Start of Record extracts

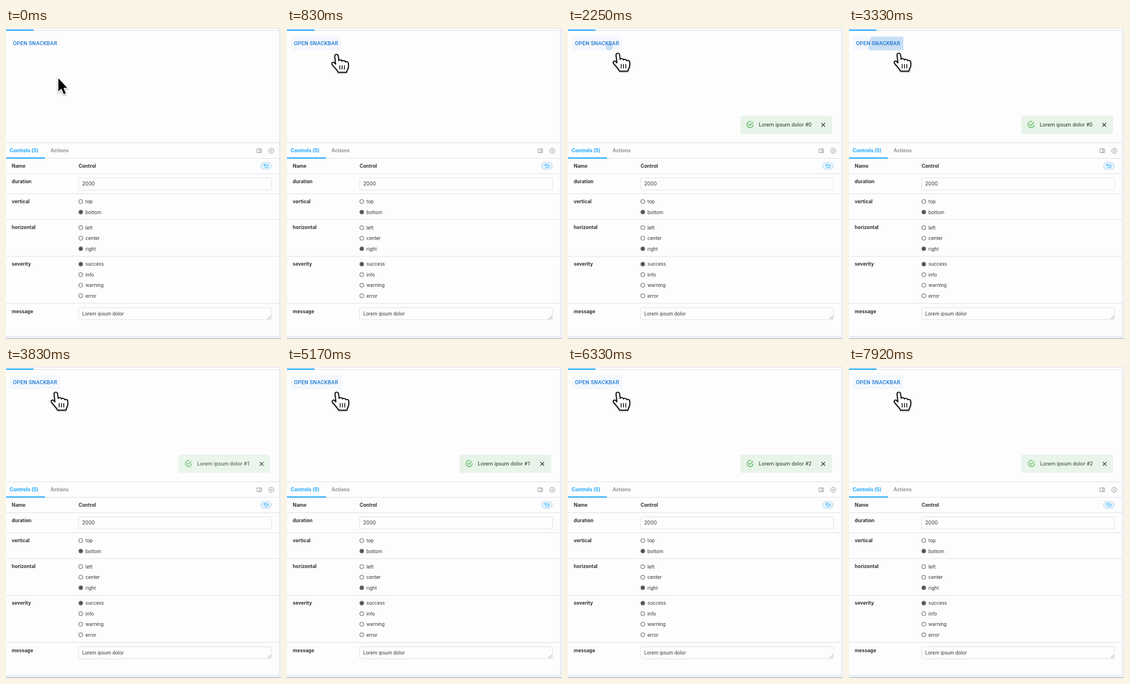
An HTML page for the animation above (8 s loop, 480 by 543 pixels).

```html
<!DOCTYPE html>
<html lang="en">
<head>
<meta charset="utf-8">
<title>Snackbar queue</title>
<style>
  html, body { margin: 0; width: 480px; height: 543px; overflow: hidden; }
  svg { display: block; }
  text { font: 8.25px Inter, sans-serif; fill: #333; white-space: pre; }
  .bold { font-size: 8.45px; font-weight: 700; }
  .roboto { font: 9.2px Roboto, sans-serif; letter-spacing: .0985px; }
  .button { font-weight: 500; letter-spacing: .263px; fill: #1976d2; }
  .line { fill: none; stroke: #dfe2e8; }
  .icon { fill: none; stroke: #8d8d92; stroke-width: .9; }
  .blue { fill: #1ea7fd; }
  .cursor { filter: drop-shadow(0 1.2px 1.2px #0006); }
</style>
</head>
<body>
<svg width="480" height="543" viewBox="0 0 480 543">
  <clipPath id="buttonClip"><rect x="7" y="15" width="88" height="24" rx="2.6"/></clipPath>

  <rect width="480" height="543" fill="#eef2f7"/>
  <path d="M0 0H477V536q0 2-2 2H0Z" fill="#fdfdfe"/>
  <path class="line" d="M477.3 0V536q0 2.3-2.3 2.3H0M0 .5H480M0 4.5H477M0 200.5H477M0 227.5H477"/>
  <path d="M0 542.5H480" stroke="#a4a7ac"/>
  <rect class="blue" y="2.6" width="48" height="2.2"/>
  <rect class="blue" y="226" width="68" height="2"/>

  <rect id="hover" x="7" y="15" width="88" height="24" rx="2.6" fill="#1976d2"/>
  <g id="ripples" clip-path="url(#buttonClip)" fill="#1976d2"></g>
  <text class="roboto button" x="12.2" y="30.4">OPEN SNACKBAR</text>

  <text class="bold" x="6.3" y="217" style="fill:#1ea7fd;font-size:8.7px">Controls (5)</text>
  <text class="bold" x="77.8" y="217" style="fill:#929297">Actions</text>
  <path class="icon" d="M438 211H446V217.6H438ZM443 211V217.6M444.4 212.8V213.6M444.4 214.8V215.6"/>
  <path class="icon" d="M461.2 212.6L464.8 216.2M464.8 212.6L461.2 216.2"/>
  <circle class="icon" cx="463" cy="214.4" r="4.4"/>

  <rect x="444.3" y="234.9" width="18.8" height="11.8" rx="5.9" fill="#e2f2fd" stroke="#b5d3e6" stroke-width=".9"/>
  <path d="M451.9 237.2L449.8 239.2L451.9 241.2M450 239.2H455.6Q457.6 239.2 457.6 241.2T455.6 243.2H451.6" fill="none" stroke="#1ea7fd"/>

  <g id="panel"></g>

  <rect class="line" x="126.7" y="261.5" width="336.8" height="21.3" rx="2.6"/>
  <text x="133" y="275.4" style="font-size:8.8px">2000</text>
  <rect class="line" x="126.7" y="488.3" width="336.8" height="21" rx="2.6"/>
  <text x="133" y="502">Lorem ipsum dolor</text>
  <path class="icon" d="M456.6 508.4L462.6 502.4M460 508.4L462.6 505.8"/>

  <g id="snackbar">
    <rect x="301" y="153" width="160" height="32" rx="2.6" fill="#e8f4e9"/>
    <g id="content">
      <g transform="translate(310.7 161.3) scale(.6)" fill="none" stroke="#4caf50" stroke-width="2">
        <path d="M21 12A9 9 0 1 1 14.8 3.5M7.2 10.8L11 14.6L20.3 5.3"/>
      </g>
      <text id="message" class="roboto" x="333" y="171.7" style="fill:#1e3a20"></text>
      <path d="M442.2 165.8L448.8 172.4M448.8 165.8L442.2 172.4" stroke="#1e2f20" stroke-width="1.2"/>
    </g>
  </g>

  <g class="cursor">
    <path id="arrow" d="M.6 .6V27.5L6.5 22.2L10.4 31.6L15.4 29.5L11.4 20.2H18.6Z" stroke="#fff" stroke-width="1.6" stroke-linejoin="round"/>
    <g id="hand" stroke="#000" stroke-width="1.7" stroke-linejoin="round" stroke-linecap="round">
      <path fill="#fff" d="M-3.1 3C-3.2-1 2.7-1 3 3L4 11C5 8.6 9.4 9 9.7 12C11 9.8 15 10.4 15.3 13.2C17.5 11.6 20.8 13 20.8 16V21C20.8 25 18 27 17.5 31.3H3C1.5 27-4 22.5-7.5 17.8C-9.4 14.6-6 12.4-3.6 14.8L-1.5 17Z"/>
      <path d="M5.8 19.5V26M9.8 19.5V26M13.8 19.5V26" fill="none" stroke-width="1.4"/>
    </g>
  </g>
</svg>
<script>
  const $ = id => document.getElementById(id);
  const clamp = u => Math.min(1, Math.max(0, u));
  const ease = u => (u = clamp(u), u * u * (3 - 2 * u));
  const set = (el, attrs) => { for (const key in attrs) el.setAttribute(key, attrs[key]); };

  const label = (x, y, s) => `<text class="bold" x="${x}" y="${y}">${s}</text>`;
  const radio = (y, s, checked) =>
    `<circle cx="130.5" cy="${y}" r="3.5" fill="${checked ? '#77777b' : '#fff'}" stroke="#5b5b60"/>` +
    (checked ? `<circle cx="130.5" cy="${y}" r="2.1" fill="#48484c"/>` : '') +
    `<text x="138.8" y="${y + 3.1}">${s}</text>`;

  // Row: name, label baseline, bottom rule, options, first option, checked option
  const rows = [
    ['duration', 271, 289.5, [], 0, 0],
    ['vertical', 306, 334.5, ['top', 'bottom'], 303, 1],
    ['horizontal', 351.4, 398.8, ['left', 'center', 'right'], 348.6, 2],
    ['severity', 415.4, 480.8, ['success', 'info', 'warning', 'error'], 412.3, 0],
    ['message', 497.6, 0, [], 0, 0],
  ];
  $('panel').innerHTML = label(10, 244, 'Name') + label(126.7, 244, 'Control') +
    '<path class="line" d="M0 254.5H477"/>' +
    rows.map(([name, y, rule, options, first, checked]) =>
      label(10, y, name) +
      (rule ? `<path class="line" d="M0 ${rule}H477"/>` : '') +
      options.map((s, i) => radio(first + i * 18.4, s, i === checked)).join('')
    ).join('');

  const LOOP = 8000, TICK = 1000 / 12;
  const clicks = [16, 27, 37, 53];   // in ticks
  $('ripples').innerHTML = clicks.map(() => '<circle cx="72" cy="33"/>').join('');
  const ripples = [...$('ripples').children];

  function drawCursor(time) {
    const u = ease((time - 290) / 630);
    const x = 90 - 3 * u - 15 * u * (1 - u), y = 85 - 41 * u;
    const over = y < 54;
    set($('arrow'), { transform: `translate(${x} ${y})`, visibility: over ? 'hidden' : 'visible' });
    set($('hand'), { transform: `translate(${x} ${y})`, visibility: over ? 'visible' : 'hidden' });
    set($('hover'), { opacity: over ? .04 : 0 });
  }

  function drawRipples(tick) {
    ripples.forEach((circle, i) => {
      const age = tick - clicks[i];
      const alive = age >= 0 && age < 10;
      set(circle, {
        r: 6.5 + 72 * ease(age * TICK / 550),
        opacity: alive ? .2 * Math.min(1, (9 - age) / 6) : 0,
      });
    });
  }

  // Each queued message takes 26 ticks: 24 on screen, 2 empty
  function drawSnackbar(tick) {
    const since = tick - 20, age = since % 26;
    const moving = age === 0 || age === 23;
    const opacity = since < 0 || age > 23 ? 0 : age === 0 ? .86 : age === 23 ? .93 : 1;
    set($('snackbar'), { opacity });
    set($('content'), { transform: `translate(${moving ? .7 : 0} 0)` });
    $('message').textContent = 'Lorem ipsum dolor #' + Math.max(0, Math.floor(since / 26));
  }

  function frame() {
    const tick = Math.floor((performance.now() % LOOP + 4) / TICK);
    drawCursor(tick * TICK);
    drawRipples(tick);
    drawSnackbar(tick);
    requestAnimationFrame(frame);
  }
  frame();
</script>
</body>
</html>
```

End of Record extracts

What to do: For the material above, the answer must be only the number of lines holding the word "rule".

Result for this task: 3